Learning how to code with a cyber robot in a STEM online learning environment wasn’t always a possibility. Unique spaces of interaction like the ones we have in the Cyber Robotics Coding Competitions are still new and fresh, and we are constantly trying to improve them.
When we go to the roots of everything to learn more about the first programmer of the world, what’s the first thing that comes to mind? How do you imagine this person? When do you think this person first learned how to program?
We’re here to answer all these questions and to speak a bit more about someone who, literally, changed the world. Allow us to introduce you to Ada Lovelace, the first programmer in the world.

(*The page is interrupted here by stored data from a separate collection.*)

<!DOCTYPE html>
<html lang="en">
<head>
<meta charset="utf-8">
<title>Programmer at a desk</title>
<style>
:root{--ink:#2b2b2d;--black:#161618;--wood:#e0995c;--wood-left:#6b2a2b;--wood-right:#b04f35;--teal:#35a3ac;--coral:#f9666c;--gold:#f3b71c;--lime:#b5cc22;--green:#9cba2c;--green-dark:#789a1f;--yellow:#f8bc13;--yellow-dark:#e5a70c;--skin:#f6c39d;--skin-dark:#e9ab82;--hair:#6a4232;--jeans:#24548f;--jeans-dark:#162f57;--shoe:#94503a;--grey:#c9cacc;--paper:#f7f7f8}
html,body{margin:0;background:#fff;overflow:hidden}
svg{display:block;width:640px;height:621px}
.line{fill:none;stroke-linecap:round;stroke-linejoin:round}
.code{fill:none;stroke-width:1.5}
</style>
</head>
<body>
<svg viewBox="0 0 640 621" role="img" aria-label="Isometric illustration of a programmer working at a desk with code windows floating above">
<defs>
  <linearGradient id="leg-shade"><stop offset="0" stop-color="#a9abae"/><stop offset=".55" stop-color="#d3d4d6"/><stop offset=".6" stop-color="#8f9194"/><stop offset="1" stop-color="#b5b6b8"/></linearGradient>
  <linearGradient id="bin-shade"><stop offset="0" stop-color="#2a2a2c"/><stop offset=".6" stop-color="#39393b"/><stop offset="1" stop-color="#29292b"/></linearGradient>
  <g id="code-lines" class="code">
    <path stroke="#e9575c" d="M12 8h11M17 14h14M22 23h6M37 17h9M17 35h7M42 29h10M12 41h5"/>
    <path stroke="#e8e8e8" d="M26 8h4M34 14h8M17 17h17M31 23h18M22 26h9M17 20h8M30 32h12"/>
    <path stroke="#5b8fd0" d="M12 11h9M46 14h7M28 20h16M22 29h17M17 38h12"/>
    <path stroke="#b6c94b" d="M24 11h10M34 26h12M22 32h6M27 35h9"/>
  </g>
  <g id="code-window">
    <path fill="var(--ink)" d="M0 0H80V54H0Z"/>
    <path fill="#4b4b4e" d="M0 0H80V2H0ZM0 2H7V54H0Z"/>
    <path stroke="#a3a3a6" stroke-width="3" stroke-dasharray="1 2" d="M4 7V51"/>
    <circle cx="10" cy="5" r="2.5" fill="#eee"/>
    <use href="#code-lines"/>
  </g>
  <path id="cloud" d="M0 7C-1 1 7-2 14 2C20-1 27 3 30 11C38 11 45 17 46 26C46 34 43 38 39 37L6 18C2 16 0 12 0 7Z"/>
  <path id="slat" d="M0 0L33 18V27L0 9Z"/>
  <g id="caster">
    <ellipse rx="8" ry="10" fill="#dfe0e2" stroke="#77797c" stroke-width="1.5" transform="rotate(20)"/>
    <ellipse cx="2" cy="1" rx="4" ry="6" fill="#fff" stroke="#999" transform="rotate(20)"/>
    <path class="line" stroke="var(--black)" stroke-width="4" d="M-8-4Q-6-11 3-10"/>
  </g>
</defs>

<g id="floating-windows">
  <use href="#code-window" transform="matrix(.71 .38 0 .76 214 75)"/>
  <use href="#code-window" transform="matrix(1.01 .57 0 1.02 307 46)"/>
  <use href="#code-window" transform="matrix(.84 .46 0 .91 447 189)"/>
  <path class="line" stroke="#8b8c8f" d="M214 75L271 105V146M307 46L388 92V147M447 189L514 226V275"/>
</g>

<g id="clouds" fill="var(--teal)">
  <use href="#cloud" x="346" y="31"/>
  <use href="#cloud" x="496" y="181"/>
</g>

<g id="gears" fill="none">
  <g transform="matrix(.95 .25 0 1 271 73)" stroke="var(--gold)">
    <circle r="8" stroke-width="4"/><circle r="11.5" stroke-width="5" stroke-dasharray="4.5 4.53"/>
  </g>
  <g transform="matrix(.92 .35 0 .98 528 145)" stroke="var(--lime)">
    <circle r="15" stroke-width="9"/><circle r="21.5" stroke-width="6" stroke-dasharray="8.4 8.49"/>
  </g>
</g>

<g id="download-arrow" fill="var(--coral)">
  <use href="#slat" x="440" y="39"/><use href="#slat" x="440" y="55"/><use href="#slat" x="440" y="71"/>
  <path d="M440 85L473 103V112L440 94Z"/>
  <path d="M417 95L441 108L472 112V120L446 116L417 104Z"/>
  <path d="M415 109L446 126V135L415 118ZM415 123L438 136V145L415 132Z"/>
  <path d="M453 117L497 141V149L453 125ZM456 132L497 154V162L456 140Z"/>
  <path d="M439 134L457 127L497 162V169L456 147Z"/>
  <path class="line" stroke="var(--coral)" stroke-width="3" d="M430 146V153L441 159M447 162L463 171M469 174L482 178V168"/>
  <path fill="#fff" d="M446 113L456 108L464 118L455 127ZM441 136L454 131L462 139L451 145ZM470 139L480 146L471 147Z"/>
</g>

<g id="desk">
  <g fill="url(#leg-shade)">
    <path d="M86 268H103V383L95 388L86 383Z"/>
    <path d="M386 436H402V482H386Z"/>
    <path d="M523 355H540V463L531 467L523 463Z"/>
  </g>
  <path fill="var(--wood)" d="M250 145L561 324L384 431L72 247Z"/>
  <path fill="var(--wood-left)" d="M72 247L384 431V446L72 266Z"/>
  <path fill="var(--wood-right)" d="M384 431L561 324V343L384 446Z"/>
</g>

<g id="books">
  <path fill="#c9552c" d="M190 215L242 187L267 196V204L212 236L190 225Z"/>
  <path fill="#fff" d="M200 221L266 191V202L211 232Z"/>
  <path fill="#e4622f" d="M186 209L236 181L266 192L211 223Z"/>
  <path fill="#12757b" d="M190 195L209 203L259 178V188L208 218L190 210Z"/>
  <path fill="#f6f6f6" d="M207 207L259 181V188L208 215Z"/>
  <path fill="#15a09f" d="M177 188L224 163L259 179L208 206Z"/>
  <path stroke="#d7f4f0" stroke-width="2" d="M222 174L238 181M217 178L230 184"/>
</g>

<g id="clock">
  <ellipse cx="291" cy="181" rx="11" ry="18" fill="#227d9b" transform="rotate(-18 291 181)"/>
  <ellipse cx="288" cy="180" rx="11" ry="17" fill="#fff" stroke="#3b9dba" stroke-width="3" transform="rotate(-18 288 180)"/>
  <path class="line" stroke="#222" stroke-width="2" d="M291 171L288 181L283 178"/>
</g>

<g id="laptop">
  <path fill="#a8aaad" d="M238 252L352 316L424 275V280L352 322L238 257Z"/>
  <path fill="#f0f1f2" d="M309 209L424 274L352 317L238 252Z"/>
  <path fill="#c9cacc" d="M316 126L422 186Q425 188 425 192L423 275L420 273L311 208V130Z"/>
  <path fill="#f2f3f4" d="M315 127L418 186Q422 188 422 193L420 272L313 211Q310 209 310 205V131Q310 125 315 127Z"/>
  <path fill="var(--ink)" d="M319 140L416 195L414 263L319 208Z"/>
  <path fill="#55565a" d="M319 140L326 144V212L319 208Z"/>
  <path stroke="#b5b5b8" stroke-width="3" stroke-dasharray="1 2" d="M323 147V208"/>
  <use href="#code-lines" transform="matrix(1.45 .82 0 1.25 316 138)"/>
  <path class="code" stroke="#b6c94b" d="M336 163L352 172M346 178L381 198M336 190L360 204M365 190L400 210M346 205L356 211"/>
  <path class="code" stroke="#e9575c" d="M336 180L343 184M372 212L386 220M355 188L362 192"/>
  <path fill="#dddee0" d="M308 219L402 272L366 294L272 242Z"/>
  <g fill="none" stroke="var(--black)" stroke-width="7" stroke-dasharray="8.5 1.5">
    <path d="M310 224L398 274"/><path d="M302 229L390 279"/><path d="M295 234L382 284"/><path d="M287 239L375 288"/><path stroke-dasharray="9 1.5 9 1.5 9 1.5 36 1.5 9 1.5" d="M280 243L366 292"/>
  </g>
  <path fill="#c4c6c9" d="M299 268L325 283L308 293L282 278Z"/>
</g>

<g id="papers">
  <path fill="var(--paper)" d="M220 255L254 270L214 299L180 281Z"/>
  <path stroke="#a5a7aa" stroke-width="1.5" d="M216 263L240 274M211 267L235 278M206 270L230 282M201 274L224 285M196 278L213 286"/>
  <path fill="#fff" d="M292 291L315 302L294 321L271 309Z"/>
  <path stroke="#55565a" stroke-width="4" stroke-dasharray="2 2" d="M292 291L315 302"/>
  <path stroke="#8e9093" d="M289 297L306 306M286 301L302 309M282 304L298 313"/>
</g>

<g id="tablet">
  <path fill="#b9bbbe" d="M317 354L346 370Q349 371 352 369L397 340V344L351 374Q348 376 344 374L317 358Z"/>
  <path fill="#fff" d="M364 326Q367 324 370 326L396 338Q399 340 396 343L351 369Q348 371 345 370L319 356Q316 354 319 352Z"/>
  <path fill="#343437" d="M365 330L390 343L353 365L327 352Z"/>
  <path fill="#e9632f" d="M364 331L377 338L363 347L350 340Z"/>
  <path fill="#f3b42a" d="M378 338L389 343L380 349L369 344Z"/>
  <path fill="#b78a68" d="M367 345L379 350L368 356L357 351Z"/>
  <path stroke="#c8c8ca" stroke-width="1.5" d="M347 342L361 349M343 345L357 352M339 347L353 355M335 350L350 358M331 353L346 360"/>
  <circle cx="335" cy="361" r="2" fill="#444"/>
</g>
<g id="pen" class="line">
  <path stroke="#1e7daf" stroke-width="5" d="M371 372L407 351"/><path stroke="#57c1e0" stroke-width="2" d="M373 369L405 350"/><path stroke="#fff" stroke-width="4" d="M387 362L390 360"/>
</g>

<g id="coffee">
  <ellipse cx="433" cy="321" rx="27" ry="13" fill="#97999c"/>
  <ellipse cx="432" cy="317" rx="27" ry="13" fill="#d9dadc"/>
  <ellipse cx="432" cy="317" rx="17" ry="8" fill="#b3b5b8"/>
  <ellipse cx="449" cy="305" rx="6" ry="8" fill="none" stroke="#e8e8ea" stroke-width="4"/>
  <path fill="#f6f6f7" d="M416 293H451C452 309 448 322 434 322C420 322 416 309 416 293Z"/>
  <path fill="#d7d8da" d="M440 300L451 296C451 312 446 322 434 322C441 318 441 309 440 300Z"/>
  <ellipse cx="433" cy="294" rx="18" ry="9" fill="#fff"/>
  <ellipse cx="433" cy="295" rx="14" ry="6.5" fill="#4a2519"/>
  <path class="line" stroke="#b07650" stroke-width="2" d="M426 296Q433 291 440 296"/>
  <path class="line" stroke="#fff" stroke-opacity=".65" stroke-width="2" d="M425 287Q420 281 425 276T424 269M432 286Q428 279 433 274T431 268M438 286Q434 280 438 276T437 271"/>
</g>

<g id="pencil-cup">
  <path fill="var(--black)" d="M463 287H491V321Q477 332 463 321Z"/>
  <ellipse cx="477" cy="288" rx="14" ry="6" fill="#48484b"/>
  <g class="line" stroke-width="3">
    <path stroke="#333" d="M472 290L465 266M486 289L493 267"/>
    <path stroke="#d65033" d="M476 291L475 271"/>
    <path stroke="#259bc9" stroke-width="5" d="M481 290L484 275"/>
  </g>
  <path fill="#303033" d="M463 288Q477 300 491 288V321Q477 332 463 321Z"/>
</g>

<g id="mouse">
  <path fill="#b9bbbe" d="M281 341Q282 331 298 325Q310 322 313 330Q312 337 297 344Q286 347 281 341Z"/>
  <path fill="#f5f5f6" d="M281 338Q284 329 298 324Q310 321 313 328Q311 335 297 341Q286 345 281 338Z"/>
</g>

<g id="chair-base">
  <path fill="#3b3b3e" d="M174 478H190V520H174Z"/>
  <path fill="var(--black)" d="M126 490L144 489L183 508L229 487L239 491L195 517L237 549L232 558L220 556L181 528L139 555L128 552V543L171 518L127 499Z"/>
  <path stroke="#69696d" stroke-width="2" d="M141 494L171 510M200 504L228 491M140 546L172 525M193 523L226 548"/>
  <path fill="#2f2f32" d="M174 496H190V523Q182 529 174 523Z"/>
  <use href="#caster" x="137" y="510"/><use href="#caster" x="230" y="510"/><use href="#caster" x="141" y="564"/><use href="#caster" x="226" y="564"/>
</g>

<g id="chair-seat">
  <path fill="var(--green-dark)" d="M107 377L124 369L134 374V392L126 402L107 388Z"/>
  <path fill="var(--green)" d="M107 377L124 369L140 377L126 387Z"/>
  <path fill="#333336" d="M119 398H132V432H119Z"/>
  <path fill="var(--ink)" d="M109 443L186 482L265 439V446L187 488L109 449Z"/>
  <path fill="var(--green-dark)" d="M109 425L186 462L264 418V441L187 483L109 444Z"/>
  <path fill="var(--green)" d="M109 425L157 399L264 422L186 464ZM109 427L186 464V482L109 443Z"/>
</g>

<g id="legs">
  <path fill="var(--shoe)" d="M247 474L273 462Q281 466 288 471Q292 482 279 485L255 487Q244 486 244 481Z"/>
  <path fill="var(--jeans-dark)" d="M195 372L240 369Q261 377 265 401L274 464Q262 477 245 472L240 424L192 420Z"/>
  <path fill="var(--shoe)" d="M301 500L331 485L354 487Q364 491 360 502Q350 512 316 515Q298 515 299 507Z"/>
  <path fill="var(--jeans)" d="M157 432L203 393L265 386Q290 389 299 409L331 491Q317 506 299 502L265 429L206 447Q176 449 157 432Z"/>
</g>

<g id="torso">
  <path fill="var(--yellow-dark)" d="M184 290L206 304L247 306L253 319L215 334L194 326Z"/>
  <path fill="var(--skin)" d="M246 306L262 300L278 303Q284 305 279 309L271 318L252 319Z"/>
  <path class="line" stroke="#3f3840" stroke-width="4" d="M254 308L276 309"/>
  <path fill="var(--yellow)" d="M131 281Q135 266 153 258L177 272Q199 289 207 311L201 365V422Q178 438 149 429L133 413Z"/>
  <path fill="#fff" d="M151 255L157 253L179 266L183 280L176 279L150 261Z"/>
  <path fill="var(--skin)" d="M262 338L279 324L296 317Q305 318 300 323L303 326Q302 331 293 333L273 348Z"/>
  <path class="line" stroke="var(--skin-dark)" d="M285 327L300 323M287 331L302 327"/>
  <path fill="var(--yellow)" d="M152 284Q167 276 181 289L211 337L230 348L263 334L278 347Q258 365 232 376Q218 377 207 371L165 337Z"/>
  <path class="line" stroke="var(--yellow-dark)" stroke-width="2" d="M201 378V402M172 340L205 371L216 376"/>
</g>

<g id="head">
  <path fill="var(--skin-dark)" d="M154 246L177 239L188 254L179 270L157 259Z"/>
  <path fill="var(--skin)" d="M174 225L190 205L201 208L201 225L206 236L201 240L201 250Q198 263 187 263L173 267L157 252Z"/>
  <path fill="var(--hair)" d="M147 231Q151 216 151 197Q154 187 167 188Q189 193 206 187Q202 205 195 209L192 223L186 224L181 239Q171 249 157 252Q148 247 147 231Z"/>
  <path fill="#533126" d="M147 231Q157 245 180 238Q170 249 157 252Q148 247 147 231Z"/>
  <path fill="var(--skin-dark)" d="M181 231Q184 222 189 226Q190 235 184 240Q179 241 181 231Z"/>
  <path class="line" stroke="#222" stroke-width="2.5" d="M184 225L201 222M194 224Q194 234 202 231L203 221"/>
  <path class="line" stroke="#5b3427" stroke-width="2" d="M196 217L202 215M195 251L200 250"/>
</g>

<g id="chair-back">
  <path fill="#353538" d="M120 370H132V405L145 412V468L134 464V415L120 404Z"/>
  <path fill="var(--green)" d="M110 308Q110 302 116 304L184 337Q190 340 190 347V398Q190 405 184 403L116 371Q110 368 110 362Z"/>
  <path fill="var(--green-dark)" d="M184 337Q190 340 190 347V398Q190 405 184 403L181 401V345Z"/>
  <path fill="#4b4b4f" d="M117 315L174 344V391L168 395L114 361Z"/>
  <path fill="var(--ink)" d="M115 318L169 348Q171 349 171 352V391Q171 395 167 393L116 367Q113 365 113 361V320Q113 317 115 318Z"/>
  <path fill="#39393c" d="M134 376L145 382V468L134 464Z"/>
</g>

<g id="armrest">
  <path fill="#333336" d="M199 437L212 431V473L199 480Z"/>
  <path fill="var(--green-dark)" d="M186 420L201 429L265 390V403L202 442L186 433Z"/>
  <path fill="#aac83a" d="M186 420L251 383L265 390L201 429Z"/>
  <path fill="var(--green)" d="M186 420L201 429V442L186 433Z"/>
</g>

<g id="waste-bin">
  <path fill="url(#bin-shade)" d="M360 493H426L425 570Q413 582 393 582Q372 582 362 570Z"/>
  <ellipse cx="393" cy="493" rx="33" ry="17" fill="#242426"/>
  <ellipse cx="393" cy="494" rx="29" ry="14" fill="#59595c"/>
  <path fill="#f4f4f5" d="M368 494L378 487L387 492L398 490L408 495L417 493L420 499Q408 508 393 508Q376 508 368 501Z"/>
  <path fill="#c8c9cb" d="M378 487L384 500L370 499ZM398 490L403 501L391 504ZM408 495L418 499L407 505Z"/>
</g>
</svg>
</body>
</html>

Who was Ada Lovelace?
Ada Lovelace was born in London, in 1815. She was a mathematician who worked on a mechanical general-purpose computer known as the Analytical Engine. Among other bright successes, she recognized that the machine could go way beyond simple and pure calculations, publishing then the first algorithm intended to be carried out by a machine like this one.

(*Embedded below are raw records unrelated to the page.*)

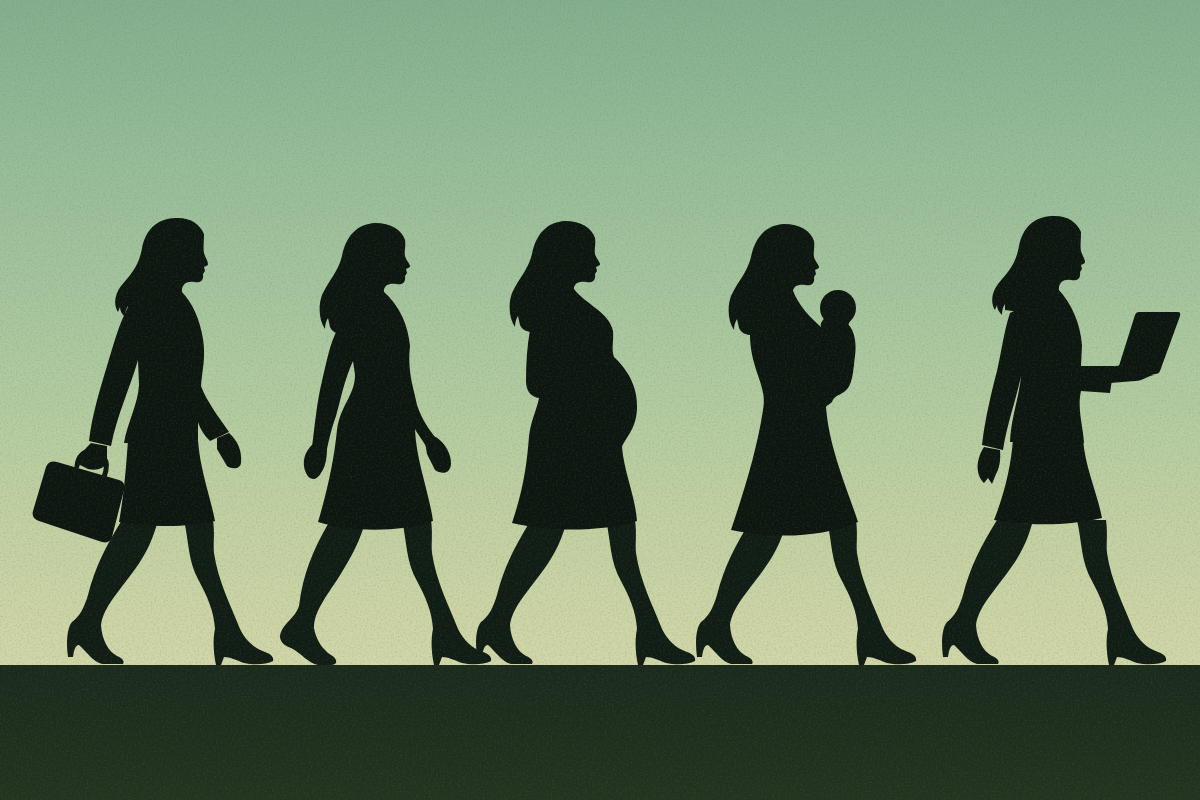
<!DOCTYPE html>
<html lang="en">
<head>
<meta charset="utf-8">
<title>Five stages of a working mother</title>
<style>
:root {
  --sky-top: #84af8e;
  --sky-upper: #98bd99;
  --sky-middle: #abc8a0;
  --sky-lower: #c3d1a3;
  --sky-horizon: #d3d7a9;
  --ground-top: #1a291c;
  --ground-bottom: #23331f;
  --figure: #0c150f;
  --skin: #101b14;
}
html, body { margin: 0; width: 1200px; height: 800px; overflow: hidden; background: var(--sky-middle); }
svg { display: block; }
.figures { fill: var(--figure); }
.legs { fill: var(--skin); }
.line { fill: none; stroke: var(--figure); stroke-width: 5; stroke-linecap: round; }
</style>
</head>
<body>
<svg width="1200" height="800" viewBox="0 0 1200 800" role="img" aria-label="Silhouettes of a woman walking in five stages: with a briefcase, empty-handed, pregnant, holding a baby, and with a laptop">
  <defs>
    <linearGradient id="sky" x1="0" y1="0" x2="0" y2="1">
      <stop offset="0" stop-color="var(--sky-top)"/>
      <stop offset=".25" stop-color="var(--sky-upper)"/>
      <stop offset=".5" stop-color="var(--sky-middle)"/>
      <stop offset=".78" stop-color="var(--sky-lower)"/>
      <stop offset="1" stop-color="var(--sky-horizon)"/>
    </linearGradient>
    <linearGradient id="earth" x1="0" y1="0" x2="0" y2="1">
      <stop offset="0" stop-color="var(--ground-top)"/>
      <stop offset="1" stop-color="var(--ground-bottom)"/>
    </linearGradient>
    <filter id="grain" x="0" y="0" width="100%" height="100%">
      <feTurbulence type="fractalNoise" baseFrequency=".55" numOctaves="3" seed="4"/>
      <feColorMatrix type="matrix" values="0 0 0 0 .1  0 0 0 0 .2  0 0 0 0 .1  0 0 0 1.4 -.6"/>
    </filter>
    <path id="head-short-hair" d="M175 218C190 217 200 224 204 234C204 243 203 248 204 253C205 257 208 261 208 264C208 266 205 266 204 267L205 271L203 274C204 281 200 283 194 282C186 281 181 285 182 293L184 300L170 318L128 312L128 306C126 309 125 312 125 317C122 314 120 311 120 307L118 312C113 304 115 294 121 286C131 274 139 266 142 248C146 229 157 219 175 218Z"/>
    <path id="head-long-hair" d="M375 223C391 223 402 230 405 240C406 247 404 251 405 256C406 260 410 264 410 266C410 268 407 268 406 269L407 273L405 276C406 283 402 285 396 284C388 283 383 286 384 293L390 302L375 330L340 334C335 333 332 331 330 327L328 318C326 321 325 325 325 329C319 320 318 306 322 295C329 280 338 272 342 256C346 236 357 224 375 223Z"/>
    <path id="back-leg" d="M122 520L157 524C151 545 143 559 130 576C114 597 103 610 101 625C102 640 108 651 117 656C122 658 125 661 123 664L102 664C93 662 86 651 79 645C75 645 74 651 73 657L68 657C66 642 67 628 72 622C80 616 84 608 88 595C95 567 106 546 122 520Z"/>
    <path id="front-leg" d="M184 520L213 520C215 535 213 543 214 553C218 581 231 606 240 629C246 641 254 648 265 652C271 654 274 657 273 661C266 665 253 665 244 663C236 660 230 657 224 657L221 665L216 665C213 651 213 638 215 629C214 611 207 596 199 581C188 562 189 542 184 520Z"/>
  </defs>

  <rect id="sky-area" width="1200" height="668" fill="url(#sky)"/>
  <rect id="ground" y="665" width="1200" height="135" fill="url(#earth)"/>

  <g class="figures">
    <g id="woman-with-briefcase">
      <g class="legs"><use href="#back-leg"/><use href="#front-leg"/></g>
      <use href="#head-short-hair"/>
      <path d="M128 307L181 291C193 303 200 320 203 339C206 358 202 371 201 386C207 402 218 416 229 432L210 441C205 436 200 429 198 422L198 444L124 443C127 424 138 404 139 385L138 360C130 388 117 415 111 446L89 441C92 415 100 389 107 366C114 343 119 324 128 307Z"/>
      <path d="M128 440L198 440C200 470 210 495 215 521C187 528 148 527 119 522C124 494 126 469 128 440Z"/>
      <path d="M217 438L229 433C238 441 242 451 241 463C240 470 231 469 227 466L217 449Z"/>
      <path d="M91 443L107 446L107 461C105 469 96 471 88 469L78 464C79 455 85 449 91 443Z"/>
      <path class="line" d="M77 466C78 456 84 451 91 451M104 458C108 463 107 469 104 477"/>
      <path d="M57 462L119 480Q126 482 124 490L112 537Q110 544 102 542L39 521Q31 518 33 511L46 467Q49 460 57 462Z"/>
    </g>

    <g id="woman-empty-handed">
      <g class="legs">
        <path d="M328 524L364 526C357 548 348 562 337 580C322 602 314 614 314 628C316 640 323 650 331 655C338 659 338 665 331 665L318 665C308 663 301 653 291 648C282 645 278 639 281 632C285 622 295 618 299 606C303 574 313 550 328 524Z"/>
        <use href="#front-leg" x="218"/>
      </g>
      <use href="#head-long-hair"/>
      <path d="M338 328L383 291C400 306 408 325 410 346C407 372 414 389 417 405C422 420 430 431 436 438L426 446C421 438 417 433 415 429C416 460 429 492 433 521C399 533 350 532 318 522C328 488 334 460 337 430C340 406 355 395 355 375L353 361C344 381 341 398 336 416C331 430 329 440 327 449L312 447C315 424 317 401 322 381C327 360 330 343 338 328Z"/>
      <path d="M313 444L327 447C327 457 326 466 321 473C316 482 309 480 306 473C301 462 305 451 313 444Z"/>
      <path d="M425 442L436 437C446 444 451 454 451 464C450 475 441 474 435 470L427 454Z"/>
    </g>

    <g id="pregnant-woman">
      <g class="legs"><use href="#back-leg" x="409"/><use href="#front-leg" x="422"/></g>
      <use href="#head-long-hair" x="190" y="-2"/>
      <path d="M530 330L574 289C585 304 609 312 613 331C614 341 611 348 614 357C627 369 638 386 637 409C636 430 625 438 622 447C624 472 635 495 637 521C602 532 550 532 512 523C523 490 527 465 529 436C531 420 537 409 539 398C531 397 526 391 526 381C526 363 527 347 530 330Z"/>
    </g>

    <g id="mother-with-baby">
      <g class="legs"><use href="#back-leg" x="629"/><use href="#front-leg" x="643"/></g>
      <use href="#head-long-hair" x="409" y="1"/>
      <path d="M750 330L792 288C798 306 811 318 823 329L842 320C854 325 857 341 855 356C853 371 853 386 844 392C838 396 834 396 832 402C829 405 827 405 826 407C829 448 847 488 858 522C819 539 770 538 731 530C744 491 757 450 763 410C768 384 749 370 750 330Z"/>
      <circle cx="838" cy="308" r="18"/>
      <path d="M826 318C819 321 820 328 823 332L844 334L850 321Z"/>
    </g>

    <g id="woman-with-laptop">
      <g class="legs"><use href="#back-leg" x="875"/><use href="#front-leg" x="893"/></g>
      <use href="#head-short-hair" x="877" y="-2"/>
      <path d="M1010 313L1058 289C1072 304 1080 323 1082 345L1081 366L1114 366L1110 393L1081 391C1077 409 1083 425 1084 443L1010 442C1011 418 1019 398 1021 376C1016 400 1007 424 1003 450L982 445C985 419 991 394 997 371C1002 349 1004 331 1010 313Z"/>
      <path d="M1013 439L1083 439C1085 467 1097 492 1102 518C1069 526 1026 526 994 520C1005 492 1011 466 1013 439Z"/>
      <path d="M984 447L1000 450C1001 461 999 469 996 474L992 484L988 478L984 483C976 475 975 461 984 447Z"/>
      <path d="M1110 367L1122 365L1155 375C1148 375 1144 381 1135 381L1110 383Z"/>
      <path d="M1139 312L1178 312Q1181 312 1180 316L1160 371Q1159 374 1155 374L1121 374Q1117 373 1118 369L1135 315Q1136 312 1139 312Z"/>
    </g>
  </g>

  <rect id="paper-grain" width="1200" height="800" filter="url(#grain)" opacity=".3"/>
</svg>
</body>
</html>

Besides being an extraordinary mathematician, Ada Lovelace was also a writer. Her mixed career path enabled her to get in touch with scientists like Charles Wheatstone, Andrew Crosse, among others, and even with the outstanding writer Charles Dickens.
Poetical Science: Ada Lovelace and Linda Liukas
Ada Lovelace defined her work as “poetical science”, which helps us understand how strong her legacy is. Nowadays, people like Linda Liukas also talk about similar concepts while mixing, just like Ada, literature, writing and programming.
Just like a number of scientists in our history, Ada Lovelace likes to call herself both an analyst and a metaphysician. Even though, not every scientist likes to recognize their connection with metaphysics.
To help you understand how strong Ada Lovelace’s legacy is, we invite you to watch this extraordinary TED talk, where Linda Liukas talks about the mix between writing and coding:
Ada Lovelace: Work and legacy
According to many historians and researchers, Ada Lovelace was one of a kind. Her work, research and results show that, in fact, she was a mathematical genius, making a significant contribution to the analytical engine mentioned before.
That contribution gave her the honor to become the first ever computer programmers, taking the unique place of being a “prophet” of the computer, digital age we are currently living in.
Today, learning how to code and becoming a programmer is easier than ever. We created CoderZ to enable every student, all over the world, to learn STEM while playing with a virtual robot and while experiencing coding in a unique, spectacular way. If you want to try it out and bring STEM, robotics and coding to all of your students, just click here and receive a 5-day free trial.